__Information supplied__

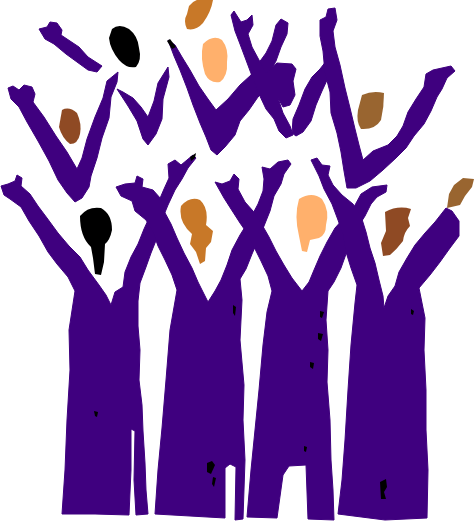
<!DOCTYPE html>
<html lang="en">
<head>
<meta charset="utf-8">
<title>Choir with raised arms</title>
<style>
:root {
  --paper: #ffffff;
  --robe: #3f007f;
  --ink: #000000;
  --peach: #ffb06c;
  --amber: #c87828;
  --ochre: #996530;
  --sienna: #8f4a24;
}
html, body { margin: 0; background: var(--paper); overflow: hidden; }
.choir { display: block; width: 474px; height: 522px; }
.robe { fill: var(--robe); }
.ink { fill: var(--ink); }
.peach { fill: var(--peach); }
.amber { fill: var(--amber); }
.ochre { fill: var(--ochre); }
.sienna { fill: var(--sienna); }
.paper { fill: var(--paper); }
.robe path { stroke: var(--robe); stroke-width: 1; stroke-linejoin: round; }
</style>
</head>
<body>
<svg class="choir" viewBox="0 0 474 522" role="img" aria-label="Choir singers in purple robes raising their arms">
  <g id="back-row" class="robe">
    <path d="M39 29L47 27L50 22L57 23L62 30L61 35L79 47L88 57L102 66L97 72L88 70L66 54L54 44L45 39Z"/>
    <path d="M8 88L13 86L19 90L24 85L32 87L35 94L33 102L44 117L56 136L67 152L77 169L82 158L87 139L95 117L103 98L107 81L118 72L117 82L111 97L109 118L102 138L97 158L91 176L89 187L82 198L75 202L67 193L58 180L49 161L38 141L27 122L19 107L11 99Z"/>
    <path d="M117 89L123 92L133 98L141 107L148 117L154 101L158 83L168 67L169 77L163 99L162 119L156 134L148 145L143 139L137 121L128 106Z"/>
    <path d="M168 40L175 45L182 57L190 70L199 86L208 99L216 110L228 99L240 85L251 75L258 64L266 53L272 41L276 25L281 19L288 23L287 34L281 47L276 61L269 74L268 87L258 97L249 110L240 121L235 135L225 147L217 155L211 150L206 137L200 123L193 105L187 88L180 70L174 56Z"/>
    <path d="M231 15L234 11L241 22L247 20L252 15L253 25L248 34L252 47L259 60L266 73L277 63L292 64L296 69L293 81L295 95L290 105L283 107L278 98L283 113L290 126L293 135L286 138L279 131L274 119L266 109L258 92L252 76L246 60L240 44L235 31Z"/>
    <path d="M292 133L293 119L299 105L305 89L312 77L320 69L327 60L331 66L328 78L322 91L316 105L311 121L303 132L296 136Z"/>
    <path d="M320 20L326 17L328 9L335 8L337 20L333 31L335 47L340 65L345 88L350 108L355 129L359 145L363 160L373 151L388 145L397 136L403 126L408 112L416 99L424 87L426 74L433 70L442 68L451 66L455 71L447 78L442 89L437 97L431 111L424 124L414 136L406 148L396 158L383 170L370 181L356 188L347 188L344 171L341 152L337 133L331 113L330 92L325 73L323 51L320 36Z"/>
  </g>

  <g id="back-row-faces">
    <path class="ink" d="M112 29Q119 23 129 29Q138 36 139 48Q142 60 136 67Q127 69 119 60Q110 49 109 38Z"/>
    <path class="amber" d="M189 6Q196 -4 213 0Q211 12 203 23Q196 31 187 29Q183 21 187 14Z"/>
    <path class="peach" d="M203 44Q213 34 222 40Q229 49 227 62Q228 76 220 82Q210 84 205 74Q200 58 203 44Z"/>
    <path class="sienna" d="M62 110Q69 106 77 113Q82 124 80 134Q78 144 70 144Q62 138 59 127Z"/>
    <path class="ochre" d="M362 95Q373 90 384 93Q384 107 381 120Q375 130 361 129Q356 122 358 110Z"/>
    <path class="ink" d="M167 41L170 39L176 47L172 49Z"/>
  </g>

  <g id="front-row" class="robe">
    <path id="singer-one" d="M1 186L8 184L15 181L17 175L22 178L21 186L30 194L38 206L47 218L58 233L69 246L80 257L88 270L99 285L106 295L111 305L115 292L123 287L125 272L131 257L138 244L144 229L150 216L158 203L164 189L169 178L168 164L175 160L181 165L193 155L196 158L188 168L182 179L175 190L168 205L161 222L157 238L151 253L146 267L140 283L138 301L138 326L140 350L139 380L142 405L143 431L145 463L146 490L148 514L136 515L134 480L135 431L131 429L131 470L129 515L95 514L62 514L65 470L67 420L70 370L69 330L75 291L68 277L57 264L48 252L39 236L29 221L21 207L10 199L4 195Z"/>
    <path id="singer-two" d="M116 187L125 184L135 183L137 176L143 179L142 187L153 190L161 199L164 211L171 224L177 238L184 253L192 268L198 282L204 294L208 302L215 291L221 280L227 265L232 250L240 235L250 219L258 204L263 191L264 179L262 167L270 169L278 162L288 160L291 164L284 174L281 184L274 196L270 211L264 226L258 240L252 254L246 269L240 279L242 300L240 340L244 385L243 420L245 460L243 519L235 520L236 467L230 464L225 468L225 518L190 516L155 514L158 470L162 428L166 380L170 330L177 290L172 275L165 260L158 246L153 232L146 220L135 211L132 201L121 196Z"/>
    <path id="singer-three" d="M215 182L222 184L230 181L234 174L239 179L238 189L245 202L253 211L261 223L269 237L276 251L284 265L292 278L302 291L309 282L314 270L320 256L327 242L335 228L344 218L354 207L361 194L372 187L387 185L386 192L377 197L371 204L365 216L358 227L352 240L346 254L341 268L334 282L328 291L326 320L328 350L327 382L330 420L331 460L333 490L334 520L308 519L306 465L289 466L283 475L277 518L247 517L251 470L255 430L259 390L263 345L267 312L272 291L268 276L261 261L254 247L247 233L240 223L231 209L224 198Z"/>
    <path id="singer-four" d="M311 160L317 158L322 165L330 166L328 175L333 185L342 195L353 204L361 216L366 232L370 248L375 263L379 280L383 296L384 308L388 296L395 286L399 272L407 258L415 245L425 233L435 222L446 208L452 211L459 221L459 236L450 248L440 262L430 275L419 288L425 318L424 350L426 390L426 430L428 470L427 518L385 520L338 514L342 480L345 440L348 390L351 345L355 303L357 285L351 268L346 252L343 234L338 220L332 204L324 189L319 176Z"/>
  </g>

  <g id="front-row-faces">
    <path class="ink" d="M80 216Q88 206 101 208Q112 214 112 230Q110 240 105 244L104 262L101 275L95 274L93 258L91 247Q80 237 80 216Z"/>
    <path class="amber" d="M181 206Q190 196 200 200Q209 208 206 225L213 231L211 242L206 248L205 261L200 264L196 252L190 244L192 234Q178 222 181 206Z"/>
    <path class="peach" d="M299 199Q312 191 322 199Q330 211 326 225Q326 235 319 238L310 240L307 252L302 251L299 236Q294 216 299 199Z"/>
    <path class="sienna" d="M385 212Q398 205 411 209L408 218L410 226Q404 232 403 241Q397 249 390 255L383 256L381 243L386 231Z"/>
    <path class="ochre" d="M447 208L449 194L454 185L463 178L474 179L472 187L465 196L460 205Z"/>
  </g>

  <g id="ink-marks" class="ink">
    <path d="M190 157L196 153L195 158L191 161Z"/>
    <path d="M94 411L98 412L97 417L95 416Z"/>
    <path d="M207 463L212 461L215 465L211 474L207 472Z"/>
    <path d="M213 477L216 478L214 487L212 484Z"/>
    <path d="M233 305L236 307L235 316L233 313Z"/>
    <path d="M320 311L324 312L322 318L320 317Z"/>
    <path d="M318 333L323 334L321 341L318 339Z"/>
    <path d="M310 362L314 363L313 369L310 367Z"/>
    <path d="M304 446L307 447L306 452L304 451Z"/>
    <path d="M380 482L386 479L387 487L384 492L386 499L381 499Z"/>
    <path d="M411 309L414 311L413 315L411 314Z"/>
  </g>
</svg>
</body>
</html>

__Exercise details__
From the records above, print only the lines between the one holding "var(--robe); stroke-width: 1;" and the one holding "133L293 119L299 105L305", inclusive, exactly as they stand.

__Exercise response__
.robe path { stroke: var(--robe); stroke-width: 1; stroke-linejoin: round; }
</style>
</head>
<body>
<svg class="choir" viewBox="0 0 474 522" role="img" aria-label="Choir singers in purple robes raising their arms">
  <g id="back-row" class="robe">
    <path d="M39 29L47 27L50 22L57 23L62 30L61 35L79 47L88 57L102 66L97 72L88 70L66 54L54 44L45 39Z"/>
    <path d="M8 88L13 86L19 90L24 85L32 87L35 94L33 102L44 117L56 136L67 152L77 169L82 158L87 139L95 117L103 98L107 81L118 72L117 82L111 97L109 118L102 138L97 158L91 176L89 187L82 198L75 202L67 193L58 180L49 161L38 141L27 122L19 107L11 99Z"/>
    <path d="M117 89L123 92L133 98L141 107L148 117L154 101L158 83L168 67L169 77L163 99L162 119L156 134L148 145L143 139L137 121L128 106Z"/>
    <path d="M168 40L175 45L182 57L190 70L199 86L208 99L216 110L228 99L240 85L251 75L258 64L266 53L272 41L276 25L281 19L288 23L287 34L281 47L276 61L269 74L268 87L258 97L249 110L240 121L235 135L225 147L217 155L211 150L206 137L200 123L193 105L187 88L180 70L174 56Z"/>
    <path d="M231 15L234 11L241 22L247 20L252 15L253 25L248 34L252 47L259 60L266 73L277 63L292 64L296 69L293 81L295 95L290 105L283 107L278 98L283 113L290 126L293 135L286 138L279 131L274 119L266 109L258 92L252 76L246 60L240 44L235 31Z"/>
    <path d="M292 133L293 119L299 105L305 89L312 77L320 69L327 60L331 66L328 78L322 91L316 105L311 121L303 132L296 136Z"/>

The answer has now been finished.